═════ EXTRACTED ENTRIES ═════
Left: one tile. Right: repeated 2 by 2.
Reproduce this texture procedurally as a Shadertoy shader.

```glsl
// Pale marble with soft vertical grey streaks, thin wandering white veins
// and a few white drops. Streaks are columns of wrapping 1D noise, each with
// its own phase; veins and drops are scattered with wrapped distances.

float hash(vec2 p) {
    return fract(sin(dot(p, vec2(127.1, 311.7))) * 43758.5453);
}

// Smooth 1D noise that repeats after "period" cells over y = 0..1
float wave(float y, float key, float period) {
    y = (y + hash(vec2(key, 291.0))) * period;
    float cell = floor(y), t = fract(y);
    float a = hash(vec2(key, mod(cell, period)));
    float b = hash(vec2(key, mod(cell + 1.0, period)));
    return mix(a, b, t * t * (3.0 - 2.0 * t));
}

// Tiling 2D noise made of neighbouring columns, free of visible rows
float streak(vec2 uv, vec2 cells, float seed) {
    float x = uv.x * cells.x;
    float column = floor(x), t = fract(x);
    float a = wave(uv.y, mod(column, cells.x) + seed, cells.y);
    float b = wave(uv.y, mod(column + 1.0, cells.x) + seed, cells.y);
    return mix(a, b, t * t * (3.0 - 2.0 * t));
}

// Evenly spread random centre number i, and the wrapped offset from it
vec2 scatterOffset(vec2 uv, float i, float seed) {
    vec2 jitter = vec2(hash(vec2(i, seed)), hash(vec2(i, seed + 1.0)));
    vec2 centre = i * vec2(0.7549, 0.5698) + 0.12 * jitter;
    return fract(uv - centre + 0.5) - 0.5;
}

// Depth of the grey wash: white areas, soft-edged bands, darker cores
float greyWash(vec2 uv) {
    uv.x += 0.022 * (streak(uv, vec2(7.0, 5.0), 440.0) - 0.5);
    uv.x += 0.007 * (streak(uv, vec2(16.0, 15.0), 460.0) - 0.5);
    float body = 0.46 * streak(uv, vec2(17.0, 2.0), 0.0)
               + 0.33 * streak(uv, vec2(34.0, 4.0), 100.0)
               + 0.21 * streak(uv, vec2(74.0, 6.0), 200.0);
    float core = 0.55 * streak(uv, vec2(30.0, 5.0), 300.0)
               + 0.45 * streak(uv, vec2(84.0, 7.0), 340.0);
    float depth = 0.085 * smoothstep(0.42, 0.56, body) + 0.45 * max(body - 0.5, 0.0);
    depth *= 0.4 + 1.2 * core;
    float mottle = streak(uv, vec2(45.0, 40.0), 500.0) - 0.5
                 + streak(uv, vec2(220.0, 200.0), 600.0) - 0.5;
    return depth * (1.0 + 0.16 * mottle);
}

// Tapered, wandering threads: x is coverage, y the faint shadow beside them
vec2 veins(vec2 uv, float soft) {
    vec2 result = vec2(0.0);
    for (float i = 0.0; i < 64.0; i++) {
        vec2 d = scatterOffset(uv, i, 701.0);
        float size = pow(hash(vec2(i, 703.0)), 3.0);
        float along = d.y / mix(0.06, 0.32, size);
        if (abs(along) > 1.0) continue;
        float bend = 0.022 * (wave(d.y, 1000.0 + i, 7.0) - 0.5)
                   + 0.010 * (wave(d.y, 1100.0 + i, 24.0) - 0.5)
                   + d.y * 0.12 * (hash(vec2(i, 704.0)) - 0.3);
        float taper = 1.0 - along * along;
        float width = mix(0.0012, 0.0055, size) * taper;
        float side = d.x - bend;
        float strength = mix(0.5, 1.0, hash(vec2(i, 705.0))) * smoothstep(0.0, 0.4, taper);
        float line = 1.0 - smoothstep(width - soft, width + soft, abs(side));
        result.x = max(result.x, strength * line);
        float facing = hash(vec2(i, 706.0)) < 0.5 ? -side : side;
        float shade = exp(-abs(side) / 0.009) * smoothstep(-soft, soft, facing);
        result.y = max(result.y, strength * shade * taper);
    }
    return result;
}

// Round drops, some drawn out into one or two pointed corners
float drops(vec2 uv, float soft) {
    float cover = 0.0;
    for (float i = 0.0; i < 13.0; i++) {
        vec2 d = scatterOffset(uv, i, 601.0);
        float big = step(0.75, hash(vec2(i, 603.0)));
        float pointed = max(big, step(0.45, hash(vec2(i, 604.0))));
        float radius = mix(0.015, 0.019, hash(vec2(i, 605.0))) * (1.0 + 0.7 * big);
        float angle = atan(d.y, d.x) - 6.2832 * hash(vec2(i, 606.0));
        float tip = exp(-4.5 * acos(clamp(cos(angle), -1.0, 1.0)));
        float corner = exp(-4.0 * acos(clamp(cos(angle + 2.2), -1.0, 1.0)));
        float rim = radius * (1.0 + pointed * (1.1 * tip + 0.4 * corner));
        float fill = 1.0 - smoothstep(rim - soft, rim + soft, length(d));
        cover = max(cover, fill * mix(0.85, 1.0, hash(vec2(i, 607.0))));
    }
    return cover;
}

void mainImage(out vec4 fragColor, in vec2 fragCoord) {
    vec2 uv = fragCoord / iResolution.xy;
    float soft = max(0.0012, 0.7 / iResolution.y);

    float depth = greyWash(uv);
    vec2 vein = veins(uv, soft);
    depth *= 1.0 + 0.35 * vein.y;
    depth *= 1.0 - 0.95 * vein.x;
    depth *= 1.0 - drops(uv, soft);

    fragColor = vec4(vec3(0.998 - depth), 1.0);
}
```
═════
INSTRUCTIONS TO FOLLOW:
Write every entry out again. Keep each one exact.

TASK ANSWER:
Left: one tile. Right: repeated 2 by 2.
Reproduce this texture procedurally as a Shadertoy shader.

```glsl
// Pale marble with soft vertical grey streaks, thin wandering white veins
// and a few white drops. Streaks are columns of wrapping 1D noise, each with
// its own phase; veins and drops are scattered with wrapped distances.

float hash(vec2 p) {
    return fract(sin(dot(p, vec2(127.1, 311.7))) * 43758.5453);
}

// Smooth 1D noise that repeats after "period" cells over y = 0..1
float wave(float y, float key, float period) {
    y = (y + hash(vec2(key, 291.0))) * period;
    float cell = floor(y), t = fract(y);
    float a = hash(vec2(key, mod(cell, period)));
    float b = hash(vec2(key, mod(cell + 1.0, period)));
    return mix(a, b, t * t * (3.0 - 2.0 * t));
}

// Tiling 2D noise made of neighbouring columns, free of visible rows
float streak(vec2 uv, vec2 cells, float seed) {
    float x = uv.x * cells.x;
    float column = floor(x), t = fract(x);
    float a = wave(uv.y, mod(column, cells.x) + seed, cells.y);
    float b = wave(uv.y, mod(column + 1.0, cells.x) + seed, cells.y);
    return mix(a, b, t * t * (3.0 - 2.0 * t));
}

// Evenly spread random centre number i, and the wrapped offset from it
vec2 scatterOffset(vec2 uv, float i, float seed) {
    vec2 jitter = vec2(hash(vec2(i, seed)), hash(vec2(i, seed + 1.0)));
    vec2 centre = i * vec2(0.7549, 0.5698) + 0.12 * jitter;
    return fract(uv - centre + 0.5) - 0.5;
}

// Depth of the grey wash: white areas, soft-edged bands, darker cores
float greyWash(vec2 uv) {
    uv.x += 0.022 * (streak(uv, vec2(7.0, 5.0), 440.0) - 0.5);
    uv.x += 0.007 * (streak(uv, vec2(16.0, 15.0), 460.0) - 0.5);
    float body = 0.46 * streak(uv, vec2(17.0, 2.0), 0.0)
               + 0.33 * streak(uv, vec2(34.0, 4.0), 100.0)
               + 0.21 * streak(uv, vec2(74.0, 6.0), 200.0);
    float core = 0.55 * streak(uv, vec2(30.0, 5.0), 300.0)
               + 0.45 * streak(uv, vec2(84.0, 7.0), 340.0);
    float depth = 0.085 * smoothstep(0.42, 0.56, body) + 0.45 * max(body - 0.5, 0.0);
    depth *= 0.4 + 1.2 * core;
    float mottle = streak(uv, vec2(45.0, 40.0), 500.0) - 0.5
                 + streak(uv, vec2(220.0, 200.0), 600.0) - 0.5;
    return depth * (1.0 + 0.16 * mottle);
}

// Tapered, wandering threads: x is coverage, y the faint shadow beside them
vec2 veins(vec2 uv, float soft) {
    vec2 result = vec2(0.0);
    for (float i = 0.0; i < 64.0; i++) {
        vec2 d = scatterOffset(uv, i, 701.0);
        float size = pow(hash(vec2(i, 703.0)), 3.0);
        float along = d.y / mix(0.06, 0.32, size);
        if (abs(along) > 1.0) continue;
        float bend = 0.022 * (wave(d.y, 1000.0 + i, 7.0) - 0.5)
                   + 0.010 * (wave(d.y, 1100.0 + i, 24.0) - 0.5)
                   + d.y * 0.12 * (hash(vec2(i, 704.0)) - 0.3);
        float taper = 1.0 - along * along;
        float width = mix(0.0012, 0.0055, size) * taper;
        float side = d.x - bend;
        float strength = mix(0.5, 1.0, hash(vec2(i, 705.0))) * smoothstep(0.0, 0.4, taper);
        float line = 1.0 - smoothstep(width - soft, width + soft, abs(side));
        result.x = max(result.x, strength * line);
        float facing = hash(vec2(i, 706.0)) < 0.5 ? -side : side;
        float shade = exp(-abs(side) / 0.009) * smoothstep(-soft, soft, facing);
        result.y = max(result.y, strength * shade * taper);
    }
    return result;
}

// Round drops, some drawn out into one or two pointed corners
float drops(vec2 uv, float soft) {
    float cover = 0.0;
    for (float i = 0.0; i < 13.0; i++) {
        vec2 d = scatterOffset(uv, i, 601.0);
        float big = step(0.75, hash(vec2(i, 603.0)));
        float pointed = max(big, step(0.45, hash(vec2(i, 604.0))));
        float radius = mix(0.015, 0.019, hash(vec2(i, 605.0))) * (1.0 + 0.7 * big);
        float angle = atan(d.y, d.x) - 6.2832 * hash(vec2(i, 606.0));
        float tip = exp(-4.5 * acos(clamp(cos(angle), -1.0, 1.0)));
        float corner = exp(-4.0 * acos(clamp(cos(angle + 2.2), -1.0, 1.0)));
        float rim = radius * (1.0 + pointed * (1.1 * tip + 0.4 * corner));
        float fill = 1.0 - smoothstep(rim - soft, rim + soft, length(d));
        cover = max(cover, fill * mix(0.85, 1.0, hash(vec2(i, 607.0))));
    }
    return cover;
}

void mainImage(out vec4 fragColor, in vec2 fragCoord) {
    vec2 uv = fragCoord / iResolution.xy;
    float soft = max(0.0012, 0.7 / iResolution.y);

    float depth = greyWash(uv);
    vec2 vein = veins(uv, soft);
    depth *= 1.0 + 0.35 * vein.y;
    depth *= 1.0 - 0.95 * vein.x;
    depth *= 1.0 - drops(uv, soft);

    fragColor = vec4(vec3(0.998 - depth), 1.0);
}
```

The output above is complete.